1999. 14th April. FA Cup semi-final. The two best clubs in the country, Arsenal and Manchester United, are battling it out to win the FA Cup, in a year which saw both teams finish in the top two positions, undeniably the elite of the English game.
Two incredible goals by David Beckham and Dennis Bergkamp saw the tie settled evenly at 1-1. The sending off of Roy Keane, and a late, late penalty miss by Arsenal ended up being the catalyst to probably the best ever goal scored in an FA Cup game.
Arsenal, chasing a goal and a lead to take them to the final, gave the ball away midway into the United half. Ryan Giggs, intercepting the ball with space to run into, weaves and slaloms through the Arsenal defence. Passing defenders with ease, he makes it to the penalty box before unleashing a fierce, unstoppable shot into the roof of the net passed a helpless David Seaman. United, going on to win the famous treble, scored the most famous goal to ever grace the competition.
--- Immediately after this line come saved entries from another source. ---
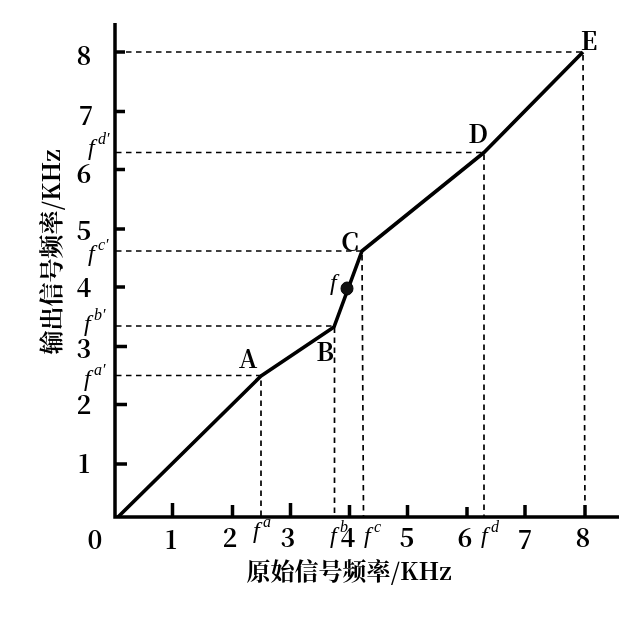
<!DOCTYPE html>
<html lang="zh-CN">
<head>
<meta charset="utf-8">
<title>输出信号频率与原始信号频率</title>
<style>
:root { --ink: #000; --paper: #fff; }
* { box-sizing: border-box; }
html, body { margin: 0; background: var(--paper); }
.chart {
  position: relative; width: 640px; height: 620px; overflow: hidden;
  background: var(--paper); color: var(--ink);
  font: 600 25px/1 "Noto Serif CJK SC", "Noto Serif", serif;
}
.plot { position: absolute; left: 0; top: 0; display: block; fill: none; stroke: var(--ink); }
.axes { stroke-width: 3.5; }
.curve { stroke-width: 3.6; stroke-linejoin: round; }
.guides { stroke-width: 1.7; stroke-dasharray: 5.5 4.5; }
.label { position: absolute; left: var(--x); top: var(--y); white-space: nowrap; }
.tick, .point, .title { transform: translate(-50%, -57%); }
.title { font-size: 24px; }
.title.vertical { transform: translate(-50%, -50%) rotate(-90deg); }
.freq { font: italic 400 24px/1 "Liberation Serif", serif; }
.freq sup { position: absolute; left: 10px; top: -4px; font-size: 16px; line-height: 1; }
</style>
</head>
<body>
<main class="chart">
  <svg class="plot" width="640" height="620" viewBox="0 0 640 620" aria-hidden="true">
    <g class="guides">
      <path d="M116 52H583L585 516"/>
      <path d="M116 152.500H484V516"/>
      <path d="M116 251H362L363.500 516"/>
      <path d="M116 326H334.500V516"/>
      <path d="M116 375.500H261V516"/>
    </g>
    <g class="axes">
      <path d="M115 23V517H619"/>
      <path d="M115 52h10M115 111.500h10M115 169.500h10M115 229h10M115 287h10M115 346.500h12M115 404.500h12M115 464h12"/>
      <path d="M172.500 517v-14M232.500 517v-12M290.500 517v-14M349.500 517v-12M407.500 517v-12M467 517v-10M525 517v-12M585 517v-12"/>
    </g>
    <polyline class="curve" points="118,517 261,376 334,327 362,251 484,152.500 583,52"/>
    <ellipse cx="347" cy="288.500" rx="6" ry="6.500" fill="#111"/>
  </svg>

  <span class="label tick" style="--x:84px;--y:56px">8</span>
  <span class="label tick" style="--x:86px;--y:116px">7</span>
  <span class="label tick" style="--x:84px;--y:174px">6</span>
  <span class="label tick" style="--x:84px;--y:231px">5</span>
  <span class="label tick" style="--x:84px;--y:288px">4</span>
  <span class="label tick" style="--x:84px;--y:349px">3</span>
  <span class="label tick" style="--x:84px;--y:405px">2</span>
  <span class="label tick" style="--x:84px;--y:464px">1</span>

  <span class="label tick" style="--x:95px;--y:540px">0</span>
  <span class="label tick" style="--x:171px;--y:540px">1</span>
  <span class="label tick" style="--x:230px;--y:538px">2</span>
  <span class="label tick" style="--x:288px;--y:538px">3</span>
  <span class="label tick" style="--x:348px;--y:538px">4</span>
  <span class="label tick" style="--x:407px;--y:538px">5</span>
  <span class="label tick" style="--x:465px;--y:538px">6</span>
  <span class="label tick" style="--x:525px;--y:540px">7</span>
  <span class="label tick" style="--x:583px;--y:538px">8</span>

  <span class="label point" style="--x:248px;--y:359px">A</span>
  <span class="label point" style="--x:325px;--y:352px">B</span>
  <span class="label point" style="--x:350px;--y:242px">C</span>
  <span class="label point" style="--x:478px;--y:134px">D</span>
  <span class="label point" style="--x:589px;--y:41px">E</span>

  <span class="label freq" style="--x:88px;--y:135px">f<sup>d′</sup></span>
  <span class="label freq" style="--x:88px;--y:241px">f<sup>c′</sup></span>
  <span class="label freq" style="--x:84px;--y:311px">f<sup>b′</sup></span>
  <span class="label freq" style="--x:84px;--y:366px">f<sup>a′</sup></span>
  <span class="label freq" style="--x:330px;--y:270px">f</span>
  <span class="label freq" style="--x:253px;--y:518px">f<sup>a</sup></span>
  <span class="label freq" style="--x:330px;--y:523px">f<sup>b</sup></span>
  <span class="label freq" style="--x:364px;--y:523px">f<sup>c</sup></span>
  <span class="label freq" style="--x:481px;--y:523px">f<sup>d</sup></span>

  <span class="label title" style="--x:349px;--y:572px">原始信号频率/KHz</span>
  <span class="label title vertical" style="--x:50px;--y:252px">输出信号频率/KHz</span>
</main>
</body>
</html>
During 1966, the year most famous for England lifting their first and only World Cup, was also a year for another first. Everton, facing Sheffield Wednesday, found themselves 2-0 down with just over half an hour to go. Clawing the score back to 2-2 through two goals by Mike Trebilcock, the Toffees scored a winner on 74 minutes to become the first club to come back from 2 goals down to win the FA Cup. Sadly this fact is rarely remembered because of the World Cup months later.
The FA Cup hasn’t been without its tragedy, though. At a FA Cup semi-final in 1989, Liverpool faced Nottingham Forest at Hillsborough. Because of poor policing and over-crowded terraces, 96 Liverpool fans lost their life in what is the largest stadium disaster in English history.
The FA Cup of today is seen in a different light to the times of past. Now, the earlier rounds are seen as a way to blood youngsters and help the youth academies grow. It is only when you see bigger teams get to the latter stages that their approach begins to change. The Premier League and the prize money it offers is becoming more of an incentive to clubs than winning a trophy, something that was once seen as the lifeblood of the footballing family.
One thing hasn’t changed, though. When the two teams meet in the final for the FA Cup trophy, all the stories, the past and the early round games will mean little-to-nothing. All that will matter is what happens during the 90 minutes at Wembley. May the best team win.